Rocky Linux is a security-focused distribution that offers users a robust firewall feature with FirewallD. For users accustomed to a Graphical User Interface (GUI), the command line may seem daunting because there is no visual representation. However, for those willing to learn the commands, FirewallD provides an easy way to control the firewall and disable or enable access to ports, services, or protocols. The software is also highly customizable so that users can tailor the firewall to their specific needs.
The following tutorial will teach you how to install and enable FirewallD and install FirewallD GUI on Rocky Linux 9 using the command line terminal.
Table of Contents
Update Rocky Linux
Begin by making sure your system is up to date with the latest packages, failure to do this may result in issues further down the line with the installation or your system in general.
sudo dnf upgrade --refresh
Once you have finished updating and upgrading your packages, install FirewallD.
By default, FirewallD should be automatically pre-installed on Rocky Linux 9. To confirm if the firewall is present, use the following command.
sudo firewall-cmd --version
The output should state a version number in the output that shows the presence of FirewallD.
You can run the following command below for users that do not have the firewall installed or have removed the package previously.
sudo dnf install firewalld -y
After checking or re-installing FirewallD on your system, you need to enable the service.
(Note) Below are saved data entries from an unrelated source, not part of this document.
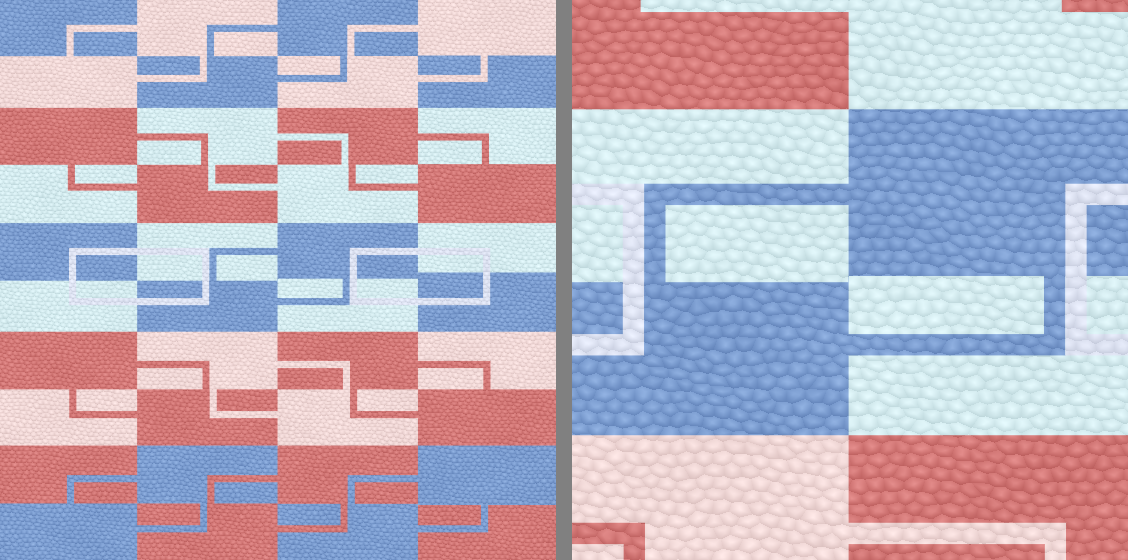
Left: the whole. Right: its middle third, enlarged.
A Shadertoy shader for this pattern:

```glsl
// Woven colour blocks: five bands of two-tone columns that swap tones at each column,
// with thin interlocking frames straddling the column seams. Bands are painted top down
// from box distances; the cloth relief is cellular noise on a brick grid.

const vec3 BLUE = vec3(0.49, 0.62, 0.82);
const vec3 RED  = vec3(0.83, 0.475, 0.47);
const vec3 PINK = vec3(0.945, 0.85, 0.845);
const vec3 AQUA = vec3(0.835, 0.925, 0.94);
const vec3 MIST = vec3(0.87, 0.89, 0.95);

// Lengths are fractions of the canvas height, y measured downward.
const float PITCH = 0.2507;        // column width
const float SEAM_SHIFT = 0.0058;   // part of the first column cut off
const float FRAME_HEIGHT = 0.1022;
const float LINE = 0.0127;         // frame line width
const int BANDS = 5;

// Per band: top edge, tone change, frame corner, drift of the tone change to the right
const float BAND_TOP[5]   = float[5](-0.1, 0.1927, 0.3984, 0.5924, 0.7956);
const float BAND_MID[5]   = float[5](0.1003, 0.2943, 0.5013, 0.6953, 0.8990);
const float FRAME_TOP[5]  = float[5](0.0443, 0.2383, 0.4427, 0.6445, 0.8484);
const float FRAME_LEFT[5] = float[5](0.1188, 0.1211, 0.1232, 0.1237, 0.1195);
const float DRIFT[5]      = float[5](-0.0003, -0.0003, -0.0037, 0.0, 0.0007);
const vec3 TONE_A[5] = vec3[5](BLUE, RED, BLUE, RED, RED);
const vec3 TONE_B[5] = vec3[5](PINK, AQUA, AQUA, PINK, BLUE);

vec2 hash2(vec2 p) {
    vec2 q = vec2(dot(p, vec2(127.1, 311.7)), dot(p, vec2(269.5, 183.3)));
    return fract(sin(q) * 43758.55);
}

// Antialiased step: 1 where d is positive
float edge(float d, float px) {
    return clamp(d / px + 0.5, 0.0, 1.0);
}

float boxDistance(vec2 p, vec2 halfSize) {
    vec2 q = abs(p) - halfSize;
    return max(q.x, q.y);
}

float frameMask(vec2 p, vec2 corner, vec2 size, float px) {
    float d = boxDistance(p - corner - 0.5 * size, 0.5 * size);
    return edge(-d, px) * edge(d + LINE, px);
}

// Two tones, exchanged above/below the middle and between columns
vec3 blocks(vec2 p, int band, float px) {
    float u = (p.x + SEAM_SHIFT) / PITCH;
    float n = max(floor(u) - 1.0, 0.0);
    float odd = edge((abs(mod(u + 0.5, 2.0) - 1.0) - 0.5) * PITCH, px);
    float low = edge(p.y - BAND_MID[band] - DRIFT[band] * n * n, px);
    return mix(TONE_A[band], TONE_B[band], odd + low - 2.0 * odd * low);
}

vec3 bandColor(vec2 p, int band, float px) {
    vec3 color = blocks(p, band, px);
    vec2 size = vec2(PITCH, FRAME_HEIGHT);
    for (int k = 0; k < 3; k++) {
        vec2 corner = vec2(FRAME_LEFT[band] + float(k) * PITCH, FRAME_TOP[band]);
        bool useB = (k + band) % 2 == 0;
        vec3 tone = useB ? TONE_B[band] : TONE_A[band];
        if (band == 2 && useB) tone = MIST;
        color = mix(color, tone, frameMask(p, corner, size, px));
    }
    return color;
}

// Cloth relief, about -1 to 1: rounded stitches lit from above
float weave(vec2 p) {
    p.y += 0.0016 * sin(p.x * 55.0 + 4.0 * sin(p.y * 17.0)) - 0.07 * p.x;
    vec2 g = p / vec2(0.0108, 0.0071);
    float first = 9.0, second = 9.0, lift = 0.0;
    for (int j = -1; j <= 1; j++) {
        float row = floor(g.y) + float(j);
        float x = g.x + 0.5 * mod(row, 2.0);
        for (int i = -1; i <= 1; i++) {
            vec2 cell = vec2(floor(x) + float(i), row);
            vec2 away = vec2(x, g.y) - cell - 0.5 - 0.45 * (hash2(cell) - 0.5);
            float d = length(away);
            second = min(second, max(first, d));
            if (d < first) { first = d; lift = -away.y; }
        }
    }
    float mottle = 0.12 * sin(p.x * 31.0 + 2.0 * sin(p.y * 23.0)) * sin(p.y * 41.0);
    return 1.5 * (second - first - 0.4) + 1.1 * lift + mottle;
}

void mainImage(out vec4 fragColor, in vec2 fragCoord) {
    float px = 1.0 / iResolution.y;
    vec2 p = vec2(fragCoord.x * px, 1.0 - fragCoord.y * px);

    vec3 color = bandColor(p, 0, px);
    for (int b = 1; b < BANDS; b++) {
        color = mix(color, bandColor(p, b, px), edge(p.y - BAND_TOP[b], px));
    }

    // Shadows are deeper and slightly more saturated than highlights
    float relief = weave(p);
    color = pow(color, vec3(1.0 - 0.16 * relief)) * (1.0 + 0.055 * relief);
    fragColor = vec4(clamp(color, 0.0, 1.0), 1.0);
}
```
The best practice is automatically enabling the firewall software at system boot and starting it immediately. This can be accomplished with an all-in-one command as follows.
sudo systemctl enable firewalld --now
Next, check the status of FirewallD to ensure everything is working and no errors are present.
systemctl status firewalld
As above, the backend of FirewallD is active and working correctly.
Install FirewallD GUI
The next step is installing the graphical interface (GUI) for FirewallD, which you can begin using the following command.
sudo dnf install firewall-config -y
KDE desktop environment users can install the KDE control panel for FirewallD.
sudo dnf install plasma-firewall-firewalld -y
Launch FirewallD GUI
Once the installation has been completed, you can run the GUI by opening the application with the following path.
Activities > Show Applications > Firewall
Once launched, you can begin to experiment with the firewall settings, the main list you can see is public, along with services, ports, protocols, and much more.
The view menu and Options also have additional options and selects.
Example of FirewallD GUI:
How to Remove (Uninstall) FirewallD GUI
Use the following command below for users who no longer wish to use FirewallD GUI.
sudo dnf autoremove firewall-config
KDE users that want to remove the FirewallD panel.
sudo dnf autoremove plasma-firewall-firewalld
Note that this will remove all unused dependencies for FirewallD GUI and any other dependencies that are no longer used on your system, so be aware. You should remove these for most users as they can clog your system up heavily after a while.
Comments and Conclusion
If you’re looking for a lightweight yet sophisticated program that will help keep an eye on your system, look no further than GUIs sleek and simple interface, and you should check it out.